■ **Exercise details**: Review the listing and copy each line that holds the word "opacity".

◇ ◇ ◇ ◇

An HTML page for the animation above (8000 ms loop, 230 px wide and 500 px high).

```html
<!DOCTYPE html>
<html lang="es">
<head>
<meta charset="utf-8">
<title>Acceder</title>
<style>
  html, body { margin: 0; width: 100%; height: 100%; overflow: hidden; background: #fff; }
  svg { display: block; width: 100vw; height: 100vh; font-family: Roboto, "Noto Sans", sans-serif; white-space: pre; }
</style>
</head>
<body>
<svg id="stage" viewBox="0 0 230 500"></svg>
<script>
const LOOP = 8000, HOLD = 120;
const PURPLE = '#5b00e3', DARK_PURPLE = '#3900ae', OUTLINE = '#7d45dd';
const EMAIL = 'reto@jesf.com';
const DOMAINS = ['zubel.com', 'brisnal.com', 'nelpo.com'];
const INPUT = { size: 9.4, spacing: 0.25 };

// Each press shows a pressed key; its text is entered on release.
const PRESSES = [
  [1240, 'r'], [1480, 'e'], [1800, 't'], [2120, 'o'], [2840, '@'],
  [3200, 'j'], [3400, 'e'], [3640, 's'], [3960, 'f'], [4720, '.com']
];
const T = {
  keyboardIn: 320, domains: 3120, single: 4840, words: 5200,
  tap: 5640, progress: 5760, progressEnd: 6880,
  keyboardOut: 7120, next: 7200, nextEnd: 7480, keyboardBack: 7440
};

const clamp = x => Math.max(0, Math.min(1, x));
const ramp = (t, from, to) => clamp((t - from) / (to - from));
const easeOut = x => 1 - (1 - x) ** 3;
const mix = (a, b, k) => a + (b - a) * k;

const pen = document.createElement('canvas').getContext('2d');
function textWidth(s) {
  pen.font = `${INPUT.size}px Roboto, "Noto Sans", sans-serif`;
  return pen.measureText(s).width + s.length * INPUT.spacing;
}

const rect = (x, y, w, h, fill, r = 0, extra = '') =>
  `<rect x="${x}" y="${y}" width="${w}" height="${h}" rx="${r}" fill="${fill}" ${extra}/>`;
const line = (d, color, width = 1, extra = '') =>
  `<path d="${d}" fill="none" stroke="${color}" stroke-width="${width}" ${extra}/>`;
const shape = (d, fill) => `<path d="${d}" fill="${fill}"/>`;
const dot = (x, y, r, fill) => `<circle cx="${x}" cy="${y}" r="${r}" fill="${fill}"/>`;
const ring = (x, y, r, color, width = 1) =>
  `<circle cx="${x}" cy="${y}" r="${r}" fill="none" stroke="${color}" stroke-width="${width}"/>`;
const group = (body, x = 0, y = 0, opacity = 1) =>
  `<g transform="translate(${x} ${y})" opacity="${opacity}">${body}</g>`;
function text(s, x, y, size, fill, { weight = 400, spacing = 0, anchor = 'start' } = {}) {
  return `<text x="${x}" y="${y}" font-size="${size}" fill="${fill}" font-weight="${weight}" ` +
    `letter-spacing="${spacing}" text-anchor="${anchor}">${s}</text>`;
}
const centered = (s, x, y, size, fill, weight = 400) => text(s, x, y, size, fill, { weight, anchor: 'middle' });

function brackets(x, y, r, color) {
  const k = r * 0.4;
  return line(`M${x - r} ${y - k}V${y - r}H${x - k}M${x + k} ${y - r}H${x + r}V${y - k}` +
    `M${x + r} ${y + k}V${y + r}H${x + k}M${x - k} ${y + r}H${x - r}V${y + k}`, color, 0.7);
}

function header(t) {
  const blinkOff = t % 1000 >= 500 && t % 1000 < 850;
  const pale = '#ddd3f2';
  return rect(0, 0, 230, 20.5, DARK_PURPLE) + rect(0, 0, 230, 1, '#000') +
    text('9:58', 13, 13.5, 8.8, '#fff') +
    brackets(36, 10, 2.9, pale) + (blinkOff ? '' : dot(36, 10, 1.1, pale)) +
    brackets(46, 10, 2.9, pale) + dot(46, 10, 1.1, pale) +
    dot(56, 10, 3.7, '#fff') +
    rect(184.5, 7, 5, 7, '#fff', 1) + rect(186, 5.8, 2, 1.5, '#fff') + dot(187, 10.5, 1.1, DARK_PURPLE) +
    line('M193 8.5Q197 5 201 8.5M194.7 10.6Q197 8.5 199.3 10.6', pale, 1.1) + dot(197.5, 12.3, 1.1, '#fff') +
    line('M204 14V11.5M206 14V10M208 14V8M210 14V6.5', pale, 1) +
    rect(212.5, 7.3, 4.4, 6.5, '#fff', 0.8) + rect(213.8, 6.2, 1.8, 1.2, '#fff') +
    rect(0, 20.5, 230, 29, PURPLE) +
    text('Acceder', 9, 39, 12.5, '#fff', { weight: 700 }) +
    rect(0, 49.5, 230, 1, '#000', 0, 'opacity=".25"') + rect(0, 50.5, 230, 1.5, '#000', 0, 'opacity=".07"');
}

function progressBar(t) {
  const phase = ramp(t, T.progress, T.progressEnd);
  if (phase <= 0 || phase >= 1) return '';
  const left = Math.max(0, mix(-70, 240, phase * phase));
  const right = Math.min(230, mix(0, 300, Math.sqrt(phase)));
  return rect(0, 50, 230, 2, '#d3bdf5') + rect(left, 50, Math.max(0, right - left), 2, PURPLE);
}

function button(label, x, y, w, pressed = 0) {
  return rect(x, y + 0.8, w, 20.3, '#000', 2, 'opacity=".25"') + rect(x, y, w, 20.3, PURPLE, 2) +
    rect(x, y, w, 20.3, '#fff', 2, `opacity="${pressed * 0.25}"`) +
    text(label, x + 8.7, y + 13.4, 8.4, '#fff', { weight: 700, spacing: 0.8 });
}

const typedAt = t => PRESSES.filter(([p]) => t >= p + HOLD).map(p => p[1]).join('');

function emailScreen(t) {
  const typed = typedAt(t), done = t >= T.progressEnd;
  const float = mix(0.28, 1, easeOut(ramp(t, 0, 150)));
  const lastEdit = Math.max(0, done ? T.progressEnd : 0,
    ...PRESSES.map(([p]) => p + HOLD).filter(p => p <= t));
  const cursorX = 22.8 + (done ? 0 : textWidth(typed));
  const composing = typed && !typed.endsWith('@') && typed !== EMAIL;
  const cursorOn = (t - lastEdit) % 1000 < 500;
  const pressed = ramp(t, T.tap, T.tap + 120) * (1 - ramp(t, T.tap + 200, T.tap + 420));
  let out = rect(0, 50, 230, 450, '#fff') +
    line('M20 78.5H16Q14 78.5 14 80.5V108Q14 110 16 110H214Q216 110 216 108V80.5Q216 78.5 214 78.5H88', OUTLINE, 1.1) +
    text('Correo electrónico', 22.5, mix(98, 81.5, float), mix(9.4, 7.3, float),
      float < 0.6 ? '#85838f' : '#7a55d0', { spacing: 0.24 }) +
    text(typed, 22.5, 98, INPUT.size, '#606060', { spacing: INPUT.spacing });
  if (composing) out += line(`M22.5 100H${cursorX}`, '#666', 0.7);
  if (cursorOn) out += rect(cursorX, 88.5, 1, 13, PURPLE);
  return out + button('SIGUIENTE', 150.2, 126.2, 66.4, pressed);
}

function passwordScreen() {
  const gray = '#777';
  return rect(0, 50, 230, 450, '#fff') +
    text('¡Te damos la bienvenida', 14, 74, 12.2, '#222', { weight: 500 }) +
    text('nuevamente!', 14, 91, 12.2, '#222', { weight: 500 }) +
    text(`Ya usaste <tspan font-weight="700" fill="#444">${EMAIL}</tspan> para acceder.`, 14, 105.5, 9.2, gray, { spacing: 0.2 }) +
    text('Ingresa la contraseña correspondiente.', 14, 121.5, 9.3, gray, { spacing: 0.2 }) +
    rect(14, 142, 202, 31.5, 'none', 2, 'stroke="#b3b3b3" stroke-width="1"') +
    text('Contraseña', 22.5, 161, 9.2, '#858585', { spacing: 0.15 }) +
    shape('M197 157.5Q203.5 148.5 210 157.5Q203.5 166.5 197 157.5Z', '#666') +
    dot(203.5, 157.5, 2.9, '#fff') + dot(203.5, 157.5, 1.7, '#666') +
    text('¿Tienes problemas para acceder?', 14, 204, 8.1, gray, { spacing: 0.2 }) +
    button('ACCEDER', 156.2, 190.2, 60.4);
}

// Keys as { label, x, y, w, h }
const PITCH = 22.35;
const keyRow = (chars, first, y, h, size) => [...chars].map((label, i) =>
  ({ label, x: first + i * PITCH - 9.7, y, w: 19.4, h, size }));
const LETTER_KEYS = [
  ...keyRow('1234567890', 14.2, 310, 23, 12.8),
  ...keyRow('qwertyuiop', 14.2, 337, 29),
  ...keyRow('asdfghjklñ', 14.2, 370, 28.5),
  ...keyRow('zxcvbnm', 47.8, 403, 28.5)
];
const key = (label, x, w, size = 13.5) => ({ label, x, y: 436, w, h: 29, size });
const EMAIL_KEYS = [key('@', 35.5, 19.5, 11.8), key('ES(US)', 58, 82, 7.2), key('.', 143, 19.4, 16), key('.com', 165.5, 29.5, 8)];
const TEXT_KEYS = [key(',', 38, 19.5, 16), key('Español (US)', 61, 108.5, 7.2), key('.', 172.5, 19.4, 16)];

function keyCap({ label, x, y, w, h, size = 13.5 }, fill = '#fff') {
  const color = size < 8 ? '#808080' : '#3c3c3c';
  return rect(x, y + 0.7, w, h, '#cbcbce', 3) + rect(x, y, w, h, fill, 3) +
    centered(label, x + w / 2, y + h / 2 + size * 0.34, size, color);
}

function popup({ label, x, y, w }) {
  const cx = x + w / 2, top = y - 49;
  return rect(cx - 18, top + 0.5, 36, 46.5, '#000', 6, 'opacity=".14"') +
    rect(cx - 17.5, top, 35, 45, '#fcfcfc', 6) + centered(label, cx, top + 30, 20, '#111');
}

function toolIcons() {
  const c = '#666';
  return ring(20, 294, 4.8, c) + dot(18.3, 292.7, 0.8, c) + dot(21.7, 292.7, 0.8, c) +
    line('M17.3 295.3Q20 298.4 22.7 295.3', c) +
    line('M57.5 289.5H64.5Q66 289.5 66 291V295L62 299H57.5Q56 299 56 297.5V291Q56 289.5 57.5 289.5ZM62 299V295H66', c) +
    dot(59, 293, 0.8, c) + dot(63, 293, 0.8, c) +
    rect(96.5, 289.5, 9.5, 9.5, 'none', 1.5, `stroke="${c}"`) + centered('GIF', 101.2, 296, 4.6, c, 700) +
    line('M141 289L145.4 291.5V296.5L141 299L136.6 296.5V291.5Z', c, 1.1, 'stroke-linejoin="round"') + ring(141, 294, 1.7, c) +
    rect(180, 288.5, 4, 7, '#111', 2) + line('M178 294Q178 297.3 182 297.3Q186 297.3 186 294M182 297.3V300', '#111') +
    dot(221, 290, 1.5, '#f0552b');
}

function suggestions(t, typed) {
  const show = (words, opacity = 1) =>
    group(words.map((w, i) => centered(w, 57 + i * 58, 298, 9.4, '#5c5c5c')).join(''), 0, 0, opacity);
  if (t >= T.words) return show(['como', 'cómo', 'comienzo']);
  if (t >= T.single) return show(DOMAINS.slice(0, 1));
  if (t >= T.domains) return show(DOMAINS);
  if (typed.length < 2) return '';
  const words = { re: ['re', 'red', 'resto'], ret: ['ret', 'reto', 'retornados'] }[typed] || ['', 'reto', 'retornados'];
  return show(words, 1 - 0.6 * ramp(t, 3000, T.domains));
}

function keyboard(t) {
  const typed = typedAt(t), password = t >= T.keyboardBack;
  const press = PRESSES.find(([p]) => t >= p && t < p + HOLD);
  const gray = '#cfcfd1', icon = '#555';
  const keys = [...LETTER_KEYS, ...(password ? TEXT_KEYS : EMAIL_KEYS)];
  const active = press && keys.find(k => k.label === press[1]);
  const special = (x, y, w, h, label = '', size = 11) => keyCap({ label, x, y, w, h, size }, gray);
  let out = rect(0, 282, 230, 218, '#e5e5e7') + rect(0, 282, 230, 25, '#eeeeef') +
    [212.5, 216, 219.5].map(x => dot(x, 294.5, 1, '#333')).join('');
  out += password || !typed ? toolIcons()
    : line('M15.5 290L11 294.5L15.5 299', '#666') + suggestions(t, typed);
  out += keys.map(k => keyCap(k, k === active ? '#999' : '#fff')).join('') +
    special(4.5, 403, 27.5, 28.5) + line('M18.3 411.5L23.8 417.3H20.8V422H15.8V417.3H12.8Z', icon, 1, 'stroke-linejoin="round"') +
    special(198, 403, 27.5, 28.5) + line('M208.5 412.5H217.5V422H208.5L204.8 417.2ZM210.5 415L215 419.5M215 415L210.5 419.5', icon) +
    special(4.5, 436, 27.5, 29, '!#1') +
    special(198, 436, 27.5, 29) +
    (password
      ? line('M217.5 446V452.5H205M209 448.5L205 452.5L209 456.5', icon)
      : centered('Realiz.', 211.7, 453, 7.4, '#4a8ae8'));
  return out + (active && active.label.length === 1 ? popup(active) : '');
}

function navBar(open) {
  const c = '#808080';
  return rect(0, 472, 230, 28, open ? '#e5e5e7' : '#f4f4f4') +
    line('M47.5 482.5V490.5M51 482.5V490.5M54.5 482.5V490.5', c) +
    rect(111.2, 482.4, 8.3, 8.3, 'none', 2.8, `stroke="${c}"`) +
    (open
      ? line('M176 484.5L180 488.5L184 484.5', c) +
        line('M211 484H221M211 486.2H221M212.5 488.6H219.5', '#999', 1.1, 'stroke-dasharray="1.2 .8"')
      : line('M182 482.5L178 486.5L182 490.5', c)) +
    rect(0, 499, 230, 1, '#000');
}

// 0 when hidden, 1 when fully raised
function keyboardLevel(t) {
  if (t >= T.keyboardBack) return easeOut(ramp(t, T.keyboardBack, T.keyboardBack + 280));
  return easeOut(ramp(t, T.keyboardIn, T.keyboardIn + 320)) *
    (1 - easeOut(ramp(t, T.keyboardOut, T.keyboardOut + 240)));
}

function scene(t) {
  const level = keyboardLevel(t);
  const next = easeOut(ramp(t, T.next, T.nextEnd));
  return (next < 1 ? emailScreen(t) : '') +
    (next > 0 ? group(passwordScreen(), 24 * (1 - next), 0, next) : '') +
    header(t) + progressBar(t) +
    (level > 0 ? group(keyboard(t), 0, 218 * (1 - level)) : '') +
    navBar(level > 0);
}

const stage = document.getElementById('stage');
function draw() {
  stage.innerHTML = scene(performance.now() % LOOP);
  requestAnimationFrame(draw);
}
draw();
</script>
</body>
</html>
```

◇ ◇ ◇ ◇

■ **Response for this exercise**:
const group = (body, x = 0, y = 0, opacity = 1) =>
  `<g transform="translate(${x} ${y})" opacity="${opacity}">${body}</g>`;
    rect(0, 49.5, 230, 1, '#000', 0, 'opacity=".25"') + rect(0, 50.5, 230, 1.5, '#000', 0, 'opacity=".07"');
  return rect(x, y + 0.8, w, 20.3, '#000', 2, 'opacity=".25"') + rect(x, y, w, 20.3, PURPLE, 2) +
    rect(x, y, w, 20.3, '#fff', 2, `opacity="${pressed * 0.25}"`) +
  return rect(cx - 18, top + 0.5, 36, 46.5, '#000', 6, 'opacity=".14"') +
  const show = (words, opacity = 1) =>
    group(words.map((w, i) => centered(w, 57 + i * 58, 298, 9.4, '#5c5c5c')).join(''), 0, 0, opacity);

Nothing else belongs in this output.